## To do
Please set down every entry again exactly as it stands, without the pictures.
● ● ● ● ● ● ●
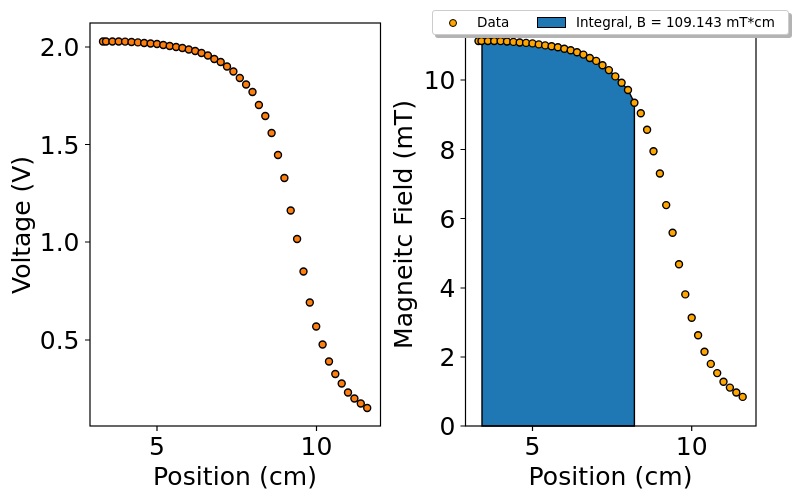
<!DOCTYPE html>
<html lang="en">
<head>
<meta charset="utf-8">
<title>Voltage and magnetic field by position</title>
<style>
:root { --ink: #000; --paper: #fff; --voltage: #ff7f0e; --field: #ffa500; --integral: #1f77b4; --shadow: #b3b3b3; }
* { box-sizing: border-box; }
body { margin: 0; background: var(--paper); overflow: hidden; }
.figure { position: relative; width: 800px; height: 501px; overflow: hidden; font-family: "DejaVu Sans", sans-serif; color: var(--ink); }
.charts { display: block; }
.charts text { font-size: 25px; fill: var(--ink); }
.x-labels, .axis-title { text-anchor: middle; }
.y-labels { text-anchor: end; }
.frame, .ticks { fill: none; stroke: var(--ink); stroke-width: 1.2; }
.area { fill: var(--integral); stroke: var(--ink); stroke-width: 1.4; }
.series { fill: none; stroke: none; }
.dot { stroke: var(--ink); stroke-width: 1.4; }
.voltage-dot { fill: var(--voltage); }
.field-dot { fill: var(--field); }
.voltage-series { marker: url(#voltage-dot); }
.field-series { marker: url(#field-dot); }
.legend { position: absolute; left: 432px; top: 10px; width: 357px; height: 25px; display: flex; align-items: center; padding: 0 4px 0 16px; background: var(--paper); border: 1px solid #ccc; border-radius: 3px; box-shadow: 3px 3px 0 var(--shadow); font-size: 13.5px; line-height: 1; white-space: nowrap; }
.key { flex: none; }
.data-key { width: 8px; height: 8px; margin-right: 20px; border: 1.4px solid var(--ink); border-radius: 50%; background: var(--field); }
.area-key { width: 29px; height: 11px; margin: 0 10px 0 auto; border: 1.4px solid var(--ink); background: var(--integral); }
.data-label { width: 33px; }
.area-label { width: 208px; }
</style>
</head>
<body>
<main class="figure">
<svg class="charts" width="800" height="501" viewBox="0 0 800 501" role="img" aria-label="Two scatter plots of voltage and magnetic field against position">
  <defs>
    <marker id="voltage-dot" markerUnits="userSpaceOnUse" markerWidth="10" markerHeight="10" refX="5" refY="5"><circle class="dot voltage-dot" cx="5" cy="5" r="3.5"/></marker>
    <marker id="field-dot" markerUnits="userSpaceOnUse" markerWidth="10" markerHeight="10" refX="5" refY="5"><circle class="dot field-dot" cx="5" cy="5" r="3.5"/></marker>
  </defs>
  <g id="voltage-chart">
    <polyline class="series voltage-series" points="103,41.5 106,41.5 112.4,41.5 118.7,41.5 125.1,41.6 131.5,42 137.9,42.4 144.2,43 150.6,43.5 157,44 163.3,45 169.7,46 176.1,47 182.4,48 188.8,49.5 195.2,51 201.5,53 207.9,55.5 214.3,59 220.7,62 227,66.5 233.4,71.5 239.8,78 246.1,84.5 252.5,92 258.9,105 265.3,116 271.6,133 278,155 284.4,178 290.7,210.5 297.1,239 303.5,271.5 309.8,302.5 316.2,326.5 322.6,344.5 329,361.5 335.3,374 341.7,383.5 348,392.5 354.4,398.5 360.8,403.5 367.2,408"/>
    <rect class="frame" x="90" y="23" width="290.5" height="403"/>
    <path class="ticks" d="M157 426v5M316.5 426v5M90 47h-5M90 144.5h-5M90 242h-5M90 340h-5"/>
    <g class="x-labels"><text x="157" y="455">5</text><text x="316.5" y="455">10</text></g>
    <g class="y-labels"><text x="79.5" y="56">2.0</text><text x="79.5" y="153.5">1.5</text><text x="79.5" y="251">1.0</text><text x="79.5" y="349">0.5</text></g>
    <text class="axis-title" x="235" y="485" textLength="164">Position (cm)</text>
    <text class="axis-title" transform="translate(30 225) rotate(-90)" textLength="138">Voltage (V)</text>
  </g>
  <g id="field-chart">
    <polygon class="area" points="482,426 482,41 507,41.5 532.5,43.4 551.6,46.3 570.7,50.2 583.4,54.6 596.2,60.9 608.9,70.1 621.6,82.8 628,90 634.4,102.7 634.4,426"/>
    <polyline class="series field-series" points="478.5,41 481.5,41 487.9,41 494.2,41 500.6,41.1 507,41.5 513.4,41.9 519.7,42.5 526.1,42.9 532.5,43.4 538.8,44.4 545.2,45.4 551.6,46.3 557.9,47.3 564.3,48.8 570.7,50.2 577,52.2 583.4,54.6 589.8,58 596.2,60.9 602.5,65.3 608.9,70.1 615.3,76.4 621.6,82.8 628,90 634.4,102.7 640.8,113.3 647.1,129.8 653.5,151.2 659.9,173.5 666.2,205.1 672.6,232.8 679,264.3 685.3,294.4 691.7,317.7 698.1,335.2 704.5,351.7 710.8,363.9 717.2,373.1 723.5,381.8 729.9,387.6 736.3,392.5 742.7,396.9"/>
    <rect class="frame" x="465.5" y="23" width="290.5" height="403"/>
    <path class="ticks" d="M532.5 426v5M691.7 426v5M465.5 80h-5M465.5 149.5h-5M465.5 218.5h-5M465.5 288h-5M465.5 357h-5M465.5 426h-5"/>
    <g class="x-labels"><text x="532.5" y="455">5</text><text x="691.7" y="455">10</text></g>
    <g class="y-labels"><text x="455.5" y="89">10</text><text x="455.5" y="158.5">8</text><text x="455.5" y="227.5">6</text><text x="455.5" y="297">4</text><text x="455.5" y="366">2</text><text x="455.5" y="435">0</text></g>
    <text class="axis-title" x="610.5" y="485" textLength="164">Position (cm)</text>
    <text class="axis-title" transform="translate(412 224.5) rotate(-90)" textLength="249">Magneitc Field (mT)</text>
  </g>
</svg>
<div class="legend">
  <span class="key data-key"></span><span class="data-label">Data</span>
  <span class="key area-key"></span><span class="area-label">Integral, B = 109.143 mT*cm</span>
</div>
</main>
</body>
</html>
● ● ● ● ● ● ●
## Finished exercise
<!DOCTYPE html>
<html lang="en">
<head>
<meta charset="utf-8">
<title>Voltage and magnetic field by position</title>
<style>
:root { --ink: #000; --paper: #fff; --voltage: #ff7f0e; --field: #ffa500; --integral: #1f77b4; --shadow: #b3b3b3; }
* { box-sizing: border-box; }
body { margin: 0; background: var(--paper); overflow: hidden; }
.figure { position: relative; width: 800px; height: 501px; overflow: hidden; font-family: "DejaVu Sans", sans-serif; color: var(--ink); }
.charts { display: block; }
.charts text { font-size: 25px; fill: var(--ink); }
.x-labels, .axis-title { text-anchor: middle; }
.y-labels { text-anchor: end; }
.frame, .ticks { fill: none; stroke: var(--ink); stroke-width: 1.2; }
.area { fill: var(--integral); stroke: var(--ink); stroke-width: 1.4; }
.series { fill: none; stroke: none; }
.dot { stroke: var(--ink); stroke-width: 1.4; }
.voltage-dot { fill: var(--voltage); }
.field-dot { fill: var(--field); }
.voltage-series { marker: url(#voltage-dot); }
.field-series { marker: url(#field-dot); }
.legend { position: absolute; left: 432px; top: 10px; width: 357px; height: 25px; display: flex; align-items: center; padding: 0 4px 0 16px; background: var(--paper); border: 1px solid #ccc; border-radius: 3px; box-shadow: 3px 3px 0 var(--shadow); font-size: 13.5px; line-height: 1; white-space: nowrap; }
.key { flex: none; }
.data-key { width: 8px; height: 8px; margin-right: 20px; border: 1.4px solid var(--ink); border-radius: 50%; background: var(--field); }
.area-key { width: 29px; height: 11px; margin: 0 10px 0 auto; border: 1.4px solid var(--ink); background: var(--integral); }
.data-label { width: 33px; }
.area-label { width: 208px; }
</style>
</head>
<body>
<main class="figure">
<svg class="charts" width="800" height="501" viewBox="0 0 800 501" role="img" aria-label="Two scatter plots of voltage and magnetic field against position">
  <defs>
    <marker id="voltage-dot" markerUnits="userSpaceOnUse" markerWidth="10" markerHeight="10" refX="5" refY="5"><circle class="dot voltage-dot" cx="5" cy="5" r="3.5"/></marker>
    <marker id="field-dot" markerUnits="userSpaceOnUse" markerWidth="10" markerHeight="10" refX="5" refY="5"><circle class="dot field-dot" cx="5" cy="5" r="3.5"/></marker>
  </defs>
  <g id="voltage-chart">
    <polyline class="series voltage-series" points="103,41.5 106,41.5 112.4,41.5 118.7,41.5 125.1,41.6 131.5,42 137.9,42.4 144.2,43 150.6,43.5 157,44 163.3,45 169.7,46 176.1,47 182.4,48 188.8,49.5 195.2,51 201.5,53 207.9,55.5 214.3,59 220.7,62 227,66.5 233.4,71.5 239.8,78 246.1,84.5 252.5,92 258.9,105 265.3,116 271.6,133 278,155 284.4,178 290.7,210.5 297.1,239 303.5,271.5 309.8,302.5 316.2,326.5 322.6,344.5 329,361.5 335.3,374 341.7,383.5 348,392.5 354.4,398.5 360.8,403.5 367.2,408"/>
    <rect class="frame" x="90" y="23" width="290.5" height="403"/>
    <path class="ticks" d="M157 426v5M316.5 426v5M90 47h-5M90 144.5h-5M90 242h-5M90 340h-5"/>
    <g class="x-labels"><text x="157" y="455">5</text><text x="316.5" y="455">10</text></g>
    <g class="y-labels"><text x="79.5" y="56">2.0</text><text x="79.5" y="153.5">1.5</text><text x="79.5" y="251">1.0</text><text x="79.5" y="349">0.5</text></g>
    <text class="axis-title" x="235" y="485" textLength="164">Position (cm)</text>
    <text class="axis-title" transform="translate(30 225) rotate(-90)" textLength="138">Voltage (V)</text>
  </g>
  <g id="field-chart">
    <polygon class="area" points="482,426 482,41 507,41.5 532.5,43.4 551.6,46.3 570.7,50.2 583.4,54.6 596.2,60.9 608.9,70.1 621.6,82.8 628,90 634.4,102.7 634.4,426"/>
    <polyline class="series field-series" points="478.5,41 481.5,41 487.9,41 494.2,41 500.6,41.1 507,41.5 513.4,41.9 519.7,42.5 526.1,42.9 532.5,43.4 538.8,44.4 545.2,45.4 551.6,46.3 557.9,47.3 564.3,48.8 570.7,50.2 577,52.2 583.4,54.6 589.8,58 596.2,60.9 602.5,65.3 608.9,70.1 615.3,76.4 621.6,82.8 628,90 634.4,102.7 640.8,113.3 647.1,129.8 653.5,151.2 659.9,173.5 666.2,205.1 672.6,232.8 679,264.3 685.3,294.4 691.7,317.7 698.1,335.2 704.5,351.7 710.8,363.9 717.2,373.1 723.5,381.8 729.9,387.6 736.3,392.5 742.7,396.9"/>
    <rect class="frame" x="465.5" y="23" width="290.5" height="403"/>
    <path class="ticks" d="M532.5 426v5M691.7 426v5M465.5 80h-5M465.5 149.5h-5M465.5 218.5h-5M465.5 288h-5M465.5 357h-5M465.5 426h-5"/>
    <g class="x-labels"><text x="532.5" y="455">5</text><text x="691.7" y="455">10</text></g>
    <g class="y-labels"><text x="455.5" y="89">10</text><text x="455.5" y="158.5">8</text><text x="455.5" y="227.5">6</text><text x="455.5" y="297">4</text><text x="455.5" y="366">2</text><text x="455.5" y="435">0</text></g>
    <text class="axis-title" x="610.5" y="485" textLength="164">Position (cm)</text>
    <text class="axis-title" transform="translate(412 224.5) rotate(-90)" textLength="249">Magneitc Field (mT)</text>
  </g>
</svg>
<div class="legend">
  <span class="key data-key"></span><span class="data-label">Data</span>
  <span class="key area-key"></span><span class="area-label">Integral, B = 109.143 mT*cm</span>
</div>
</main>
</body>
</html>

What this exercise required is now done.